David van Duin

In an observational study, patients with carbapenem-resistant Enterobacteriaceae — or CRE — infections who were started on Avycaz had a 23% reduced risk for death compared with patients who were started on colistin.

Moreover, patients started on Avycaz (ceftazidime/avibactam, Allergan) had a 64% chance of a better outcome compared with patients treated with colistin, David van Duin, MD, PhD, associate professor of medicine at the University of North Carolina, and colleagues reported in Clinical Infectious Diseases.

“Ceftazidime/avibactam, as a beta-lactam agent, not surprisingly appears to perform much better than colistin in the treatment of CRE infections,” van Duin told Infectious Disease News.

Colistin fell out of favor decades ago because of its toxicity but has been used recently as a last resort to treat multidrug-resistant infections.
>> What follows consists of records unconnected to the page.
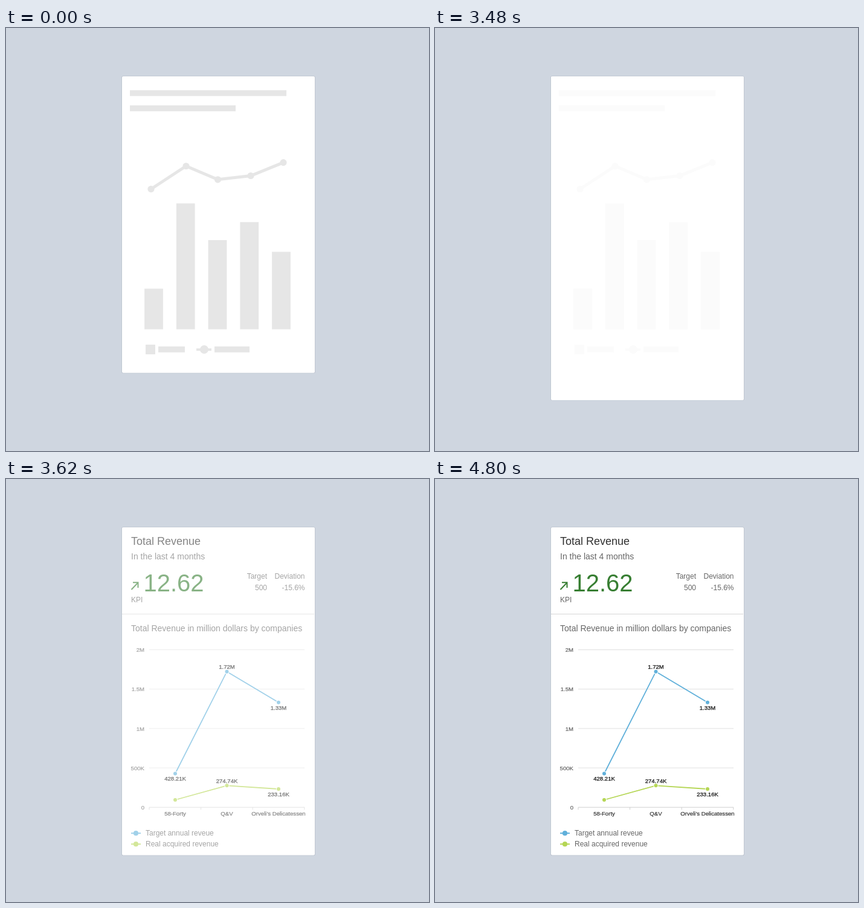
An HTML page with a canvas for the animation above (7.82 s loop, 700 px wide and 700 px high).

```html
<!DOCTYPE html>
<html lang="en">
<head>
<meta charset="utf-8">
<title>Revenue card</title>
<style>
html, body { margin: 0; width: 100%; height: 100%; overflow: hidden; background: #cfd6e0; }
canvas { display: block; width: 700px; height: 700px; }
</style>
</head>
<body>
<canvas id="stage" width="700" height="700"></canvas>
<script>
const ctx = document.getElementById('stage').getContext('2d');
const LOOP = 7820;
const CARD = { x: 192, y: 80, w: 319, loadingBottom: 570.7, bottom: 622.6 };
const BLUE = '#60b0da', LIME = '#b5d655', GREEN = '#377e32', GRAY = '#666';

const progress = (t, start, length) => Math.min(1, Math.max(0, (t - start) / length));
const swing = p => 0.5 - Math.cos(p * Math.PI) / 2;
const quartOut = p => 1 - (1 - p) ** 4;

function rect(x, y, w, h, color) {
  ctx.fillStyle = color;
  ctx.fillRect(x, y, w, h);
}

function path(points, color, width) {
  ctx.beginPath();
  points.forEach(([x, y]) => ctx.lineTo(x, y));
  ctx.strokeStyle = color;
  ctx.lineWidth = width;
  ctx.stroke();
}

function dot(x, y, r, color) {
  ctx.beginPath();
  ctx.arc(x, y, r, 0, Math.PI * 2);
  ctx.fillStyle = color;
  ctx.fill();
}

function text(str, x, y, size, color = GRAY, align = 'left', heft = 0) {
  ctx.font = `${size}px "Liberation Sans", Arial, sans-serif`;
  ctx.textAlign = align;
  ctx.fillStyle = color;
  ctx.fillText(str, x, y);
  if (heft) {
    ctx.strokeStyle = color;
    ctx.lineWidth = heft;
    ctx.strokeText(str, x, y);
  }
}

function cardShape(bottom, grow = 0) {
  ctx.beginPath();
  ctx.roundRect(CARD.x - grow, CARD.y - grow, CARD.w + 2 * grow, bottom - CARD.y + 2 * grow, 2);
}

function drawCard(bottom) {
  cardShape(bottom, 0.6);
  ctx.fillStyle = 'rgba(90, 100, 115, 0.2)';
  ctx.fill();
  cardShape(bottom);
  ctx.fillStyle = '#fff';
  ctx.fill();
}

function drawPlaceholder() {
  const color = '#e6e6e6';
  rect(205, 103, 259, 9.6, color);
  rect(205, 128, 175, 9.8, color);

  const trend = [[240, 266.5], [298, 228.5], [350.5, 250.8], [405, 244.5], [459, 222.6]];
  path(trend, color, 5);
  trend.forEach(([x, y]) => dot(x, y, 5.6, color));

  [431.4, 290.3, 351, 321.2, 370.4].forEach((top, i) =>
    rect(229.1 + i * 52.75, top, 30.8, 498.6 - top, color));

  rect(231, 524, 16, 16, color);
  rect(252, 527, 44, 9.8, color);
  path([[315, 532.2], [340, 532.2]], color, 4);
  dot(328, 532, 7, color);
  rect(345, 527, 58, 9.8, color);
}

function drawSeries(points, color) {
  path(points, color, 1.8);
  points.forEach(([x, y]) => {
    dot(x, y, 4, '#fff');
    dot(x, y, 3, color);
  });
}

function drawHeader() {
  text('Total Revenue', 207, 109, 18, '#2f2f2f');
  text('In the last 4 months', 207, 133, 14);
  text('12.62', 227.4, 185.6, 40, GREEN);
  path([[207.5, 183], [218, 172]], GREEN, 2);
  path([[210, 171.2], [218.5, 171.2], [218.5, 180]], GREEN, 2);
  text('KPI', 207, 204, 12);
  text('Target', 432, 165, 12, GRAY, 'right');
  text('500', 432, 184, 12, GRAY, 'right');
  text('Deviation', 494.5, 165, 12, GRAY, 'right');
  text('-15.6%', 494.5, 184, 12, GRAY, 'right');
  rect(192, 223, 318, 1, '#d6d6d6');
}

function drawChart() {
  const columns = [280, 365.5, 451];
  text('Total Revenue in million dollars by companies', 207, 252, 14);

  ['2M', '1.5M', '1M', '500K', '0'].forEach((label, i) => {
    const y = 282.5 + i * 65.2;
    path([[237, y], [494, y]], i === 4 ? '#cfcfcf' : '#e6e6e6', i === 4 ? 1.1 : 1.3);
    text(label, 229, y + 3.6, 9.6, '#606060', 'right', 0.2);
  });
  for (let i = 0; i < 4; i++) {
    const x = 237 + i * 85.6;
    path([[x, 543.3], [x, 547.3]], '#cfcfcf', 1);
  }
  ['58-Forty', 'Q&V', "Orveli's Delicatessen"].forEach((name, i) =>
    text(name, columns[i], 557.2, 9.6, '#333', 'center', 0.2));

  drawSeries([[280, 487.5], [365.5, 318.7], [451, 369.7]], BLUE);
  drawSeries([[280, 531], [365.5, 507.3], [451, 513]], LIME);

  [['428.21K', 0, 499.4], ['1.72M', 1, 314], ['1.33M', 2, 381.8],
   ['274.74K', 1, 502.6], ['233.16K', 2, 524.6]].forEach(([label, i, y]) =>
    text(label, columns[i], y, 9.6, '#111', 'center', 0.25));

  [['Target annual reveue', 590, BLUE], ['Real acquired revenue', 608, LIME]].forEach(([label, y, color]) => {
    path([[207, y - 3.8], [223, y - 3.8]], color, 2);
    dot(215, y - 3.8, 4.1, color);
    text(label, 231, y, 12);
  });
}

// Whitening the finished card keeps overlapping shapes uniform while fading.
function veil(bottom, opacity) {
  if (opacity <= 0) return;
  cardShape(bottom);
  ctx.fillStyle = `rgba(255, 255, 255, ${opacity})`;
  ctx.fill();
}

function render(time) {
  const t = Math.floor((time % LOOP) / 20) * 20;
  const growth = t < 3360 ? 0 : swing(progress(t, 3335, 190));
  const fadeOut = t < 3360 ? 0 : progress(t, 3340, 167);
  const fadeIn = quartOut(progress(t, 3540, 400));
  const bottom = CARD.loadingBottom + (CARD.bottom - CARD.loadingBottom) * growth;

  rect(0, 0, 700, 700, '#cfd6e0');
  drawCard(bottom);
  if (fadeOut < 1) {
    drawPlaceholder();
    veil(bottom, fadeOut);
  } else if (fadeIn > 0) {
    drawHeader();
    drawChart();
    veil(bottom, 1 - fadeIn);
  }
}

let start;
function tick(now) {
  start ??= now;
  render(Math.max(0, now - start));
  requestAnimationFrame(tick);
}
render(0);
requestAnimationFrame(tick);
</script>
</body>
</html>
```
The first transferable gene for resistance to colistin, mcr-1, was discovered 2 years ago and has been detected worldwide in animals and people, including in the United States.

“Polymyxins were largely abandoned in the 1950s for limited efficacy and toxicity concerns in favor of newer drugs, including aminoglycosides,” van Duin said. “It is therefore not surprising that if you have a beta-lactam agent that actually works in vitro, it will result in better outcomes for your patients. I think with new agents for CRE, colistin resistance — at least in Enterobacteriaceae — will be of mostly academic interest, with a limited clinical impact.”

Van Duin and colleagues studied the outcomes of 137 patients with cultured CRE infections who were initially treated with either ceftazidime/avibactam or colistin. The patients were part the CRACKLE study — the consortium on resistance against carbapenems in patients with Klebsiella and other Enterobacteriaceae. They were from 18 hospitals, predominantly in the Great Lakes region, and received treatment between Dec. 24, 2011, to May 1, 2016.

For just over 3 years of the study, only data on patients with carbapenem-resistant K. pneumoniae were collected. After that, all patients with any CRE were included. The most common infections were those of the bloodstream or respiratory system.

According to van Duin and colleagues, among 38 patients first treated with ceftazidime/avibactam, the inverse probability of treatment weighting (IPTW)-adjusted all-cause hospital mortality at 30 days after starting treatment was 9% compared with 32% in 99 patients treated first with colistin, a difference of 23% (95% bootstrap CI, 9% to 35%). Patients in the ceftazidime/avibactam arm had an IPTW-adjusted 64% probability of a better outcome than those started on colistin (95% CI, 57% to 71%) — a key measure of superiority, van Duin and colleagues noted.


“The importance of patient-centered outcomes that go beyond mortality is increasingly recognized,” van Duin and colleagues wrote. “Recently, several states of health were deemed by patients to be even worse than death, suggesting that patient-centered quality-of-life outcomes are important to measure.”

The results show that ceftazidime/avibactam “may be a reasonable alternative to colistin” to treat K. pneumoniae carbapenemase-producing CRE infections, but van Duin and colleagues said their findings require confirmation in a randomized controlled trial.

“The only reason we did this comparison is because randomized controlled trial comparative data are not available,” van Duin said. “Whenever treatments are compared in observational studies, caution should be applied as different patients are treated differently for a reason. We have tried to adjust for this through statistical methods, but you can only adjust for what you can measure. This is why randomization is key.”

Van Duin also noted that reports of ceftazidime/avibactam resistance have already emerged. The resistance has been classified as “rapid” and “concerning” by other researchers. – by Gerard Gallagher


Van Duin D, et al. Clin Infect Dis. 2017;doi:10.1093/cid/cix783.

Disclosure: Van Duin reports serving on advisory boards for Allergan, Achaogen, Shionogi, Tetraphase, Sanofi-Pasteur, MedImmune and Astellas, and receiving research funding from Steris Inc. and Scynexis. Please see the study for all other authors’ relevant financial disclosures.